Nothing but a verbatim copy of the data, minus the images, should be returned.
═════ Source information
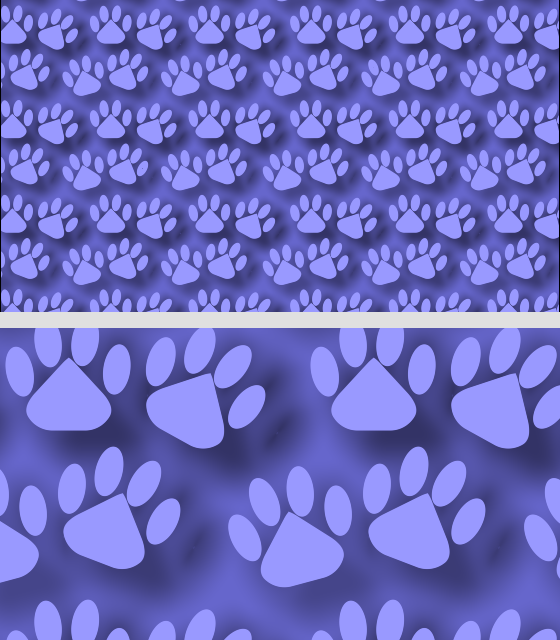
Top, the full canvas; bottom, a detail of the centre.
Write a Shadertoy shader that draws this pattern.

```glsl
// Rows of tilted paw prints on violet, each casting a soft shadow to the lower right.
// Four prints form a group that is folded over columns and rows; every print is
// a distance function, drawn sharp for the paw and blurred for its shadow.

const float VIEW_HEIGHT = 429.0;   // canvas height in drawing units
const float COLUMN_STEP = 135.6;
const float SEAM_GAP = 4.2;        // extra space after every third column
const float ROW_STEP = 130.0;
const vec3 GROUND = vec3(0.40, 0.40, 0.80);
const vec3 PAW = vec3(0.60, 0.60, 1.0);

vec2 turn(vec2 p, float degrees) {
    float a = radians(degrees);
    return vec2(p.x * cos(a) - p.y * sin(a), p.x * sin(a) + p.y * cos(a));
}

float smoothMin(float a, float b, float k) {
    float h = max(k - abs(a - b), 0.0) / k;
    return min(a, b) - h * h * k * 0.25;
}

float ellipseDistance(vec2 p, vec2 radii) {
    float k = length(p / radii);
    float gradient = length(p / (radii * radii));
    return k * (k - 1.0) / max(gradient, 0.01);
}

// Rounded box whose top is cut to a point by two slanted sides
float padDistance(vec2 p) {
    p.x = abs(p.x);
    vec2 q = abs(p - vec2(0.0, 2.0)) - vec2(7.5, 5.0);
    float box = length(max(q, 0.0)) + min(max(q.x, q.y), 0.0) - 13.0;
    float side = dot(p, vec2(0.735, 0.678)) - 12.2;
    return -smoothMin(-box, -side, 5.0);
}

float toeDistance(vec2 p, vec2 centre, float tilt) {
    return ellipseDistance(turn(p - centre, tilt), vec2(6.2, 11.6));
}

float pawDistance(vec2 p, float blend) {
    float d = padDistance(p);
    d = smoothMin(d, toeDistance(p, vec2(-22.5, 11.0), -12.0), blend);
    d = smoothMin(d, toeDistance(p, vec2(-9.5, 24.5), -7.0), blend);
    d = smoothMin(d, toeDistance(p, vec2(7.5, 25.0), 9.0), blend);
    return smoothMin(d, toeDistance(p, vec2(22.0, 12.0), 8.0), blend);
}

// Offset from the nearest repeat of a print
vec2 foldToPrint(vec2 p, vec2 origin) {
    p -= origin;
    float column = floor(p.x / (COLUMN_STEP + SEAM_GAP / 3.0) + 0.5);
    p.x -= column * COLUMN_STEP + floor(column / 3.0) * SEAM_GAP;
    p.y -= ROW_STEP * floor(p.y / ROW_STEP + 0.5);
    return p;
}

void mainImage(out vec4 fragColor, in vec2 fragCoord) {
    float pixel = VIEW_HEIGHT / iResolution.y;
    vec2 p = fragCoord * pixel;

    // Each print: centre x, centre y, clockwise tilt, shadow strength
    vec4 prints[4] = vec4[4](
        vec4(17.0, 385.0, 0.0, 1.0),
        vec4(73.5, 380.0, 29.0, 1.0),
        vec4(35.5, 324.0, 21.0, 0.85),
        vec4(-17.5, 315.0, -15.0, 0.65));

    float paws = 0.0;
    float light = 1.0;
    for (int i = 0; i < 4; i++) {
        vec4 print = prints[i];
        vec2 local = turn(foldToPrint(p, print.xy), print.z);
        float edge = pawDistance(local, 0.01);
        paws = max(paws, 1.0 - smoothstep(-0.6 * pixel, 0.6 * pixel, edge));

        vec2 shifted = p - vec2(14.0, -12.0);
        vec2 shadowLocal = turn(foldToPrint(shifted, print.xy), print.z);
        float blur = pawDistance(shadowLocal, 8.0);
        light *= 1.0 - print.w * (1.0 - smoothstep(-10.0, 16.0, blur));
    }

    vec3 colour = mix(GROUND * mix(0.50, 1.0, light), PAW, paws);

    // Thin black strips at the left and right ends
    float viewWidth = iResolution.x * pixel;
    float inset = min(p.x, viewWidth - p.x);
    colour *= smoothstep(1.5 - 0.5 * pixel, 1.5 + 0.5 * pixel, inset);

    fragColor = vec4(colour, 1.0);
}
```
══════════
* Response
Top, the full canvas; bottom, a detail of the centre.
Write a Shadertoy shader that draws this pattern.

```glsl
// Rows of tilted paw prints on violet, each casting a soft shadow to the lower right.
// Four prints form a group that is folded over columns and rows; every print is
// a distance function, drawn sharp for the paw and blurred for its shadow.

const float VIEW_HEIGHT = 429.0;   // canvas height in drawing units
const float COLUMN_STEP = 135.6;
const float SEAM_GAP = 4.2;        // extra space after every third column
const float ROW_STEP = 130.0;
const vec3 GROUND = vec3(0.40, 0.40, 0.80);
const vec3 PAW = vec3(0.60, 0.60, 1.0);

vec2 turn(vec2 p, float degrees) {
    float a = radians(degrees);
    return vec2(p.x * cos(a) - p.y * sin(a), p.x * sin(a) + p.y * cos(a));
}

float smoothMin(float a, float b, float k) {
    float h = max(k - abs(a - b), 0.0) / k;
    return min(a, b) - h * h * k * 0.25;
}

float ellipseDistance(vec2 p, vec2 radii) {
    float k = length(p / radii);
    float gradient = length(p / (radii * radii));
    return k * (k - 1.0) / max(gradient, 0.01);
}

// Rounded box whose top is cut to a point by two slanted sides
float padDistance(vec2 p) {
    p.x = abs(p.x);
    vec2 q = abs(p - vec2(0.0, 2.0)) - vec2(7.5, 5.0);
    float box = length(max(q, 0.0)) + min(max(q.x, q.y), 0.0) - 13.0;
    float side = dot(p, vec2(0.735, 0.678)) - 12.2;
    return -smoothMin(-box, -side, 5.0);
}

float toeDistance(vec2 p, vec2 centre, float tilt) {
    return ellipseDistance(turn(p - centre, tilt), vec2(6.2, 11.6));
}

float pawDistance(vec2 p, float blend) {
    float d = padDistance(p);
    d = smoothMin(d, toeDistance(p, vec2(-22.5, 11.0), -12.0), blend);
    d = smoothMin(d, toeDistance(p, vec2(-9.5, 24.5), -7.0), blend);
    d = smoothMin(d, toeDistance(p, vec2(7.5, 25.0), 9.0), blend);
    return smoothMin(d, toeDistance(p, vec2(22.0, 12.0), 8.0), blend);
}

// Offset from the nearest repeat of a print
vec2 foldToPrint(vec2 p, vec2 origin) {
    p -= origin;
    float column = floor(p.x / (COLUMN_STEP + SEAM_GAP / 3.0) + 0.5);
    p.x -= column * COLUMN_STEP + floor(column / 3.0) * SEAM_GAP;
    p.y -= ROW_STEP * floor(p.y / ROW_STEP + 0.5);
    return p;
}

void mainImage(out vec4 fragColor, in vec2 fragCoord) {
    float pixel = VIEW_HEIGHT / iResolution.y;
    vec2 p = fragCoord * pixel;

    // Each print: centre x, centre y, clockwise tilt, shadow strength
    vec4 prints[4] = vec4[4](
        vec4(17.0, 385.0, 0.0, 1.0),
        vec4(73.5, 380.0, 29.0, 1.0),
        vec4(35.5, 324.0, 21.0, 0.85),
        vec4(-17.5, 315.0, -15.0, 0.65));

    float paws = 0.0;
    float light = 1.0;
    for (int i = 0; i < 4; i++) {
        vec4 print = prints[i];
        vec2 local = turn(foldToPrint(p, print.xy), print.z);
        float edge = pawDistance(local, 0.01);
        paws = max(paws, 1.0 - smoothstep(-0.6 * pixel, 0.6 * pixel, edge));

        vec2 shifted = p - vec2(14.0, -12.0);
        vec2 shadowLocal = turn(foldToPrint(shifted, print.xy), print.z);
        float blur = pawDistance(shadowLocal, 8.0);
        light *= 1.0 - print.w * (1.0 - smoothstep(-10.0, 16.0, blur));
    }

    vec3 colour = mix(GROUND * mix(0.50, 1.0, light), PAW, paws);

    // Thin black strips at the left and right ends
    float viewWidth = iResolution.x * pixel;
    float inset = min(p.x, viewWidth - p.x);
    colour *= smoothstep(1.5 - 0.5 * pixel, 1.5 + 0.5 * pixel, inset);

    fragColor = vec4(colour, 1.0);
}
```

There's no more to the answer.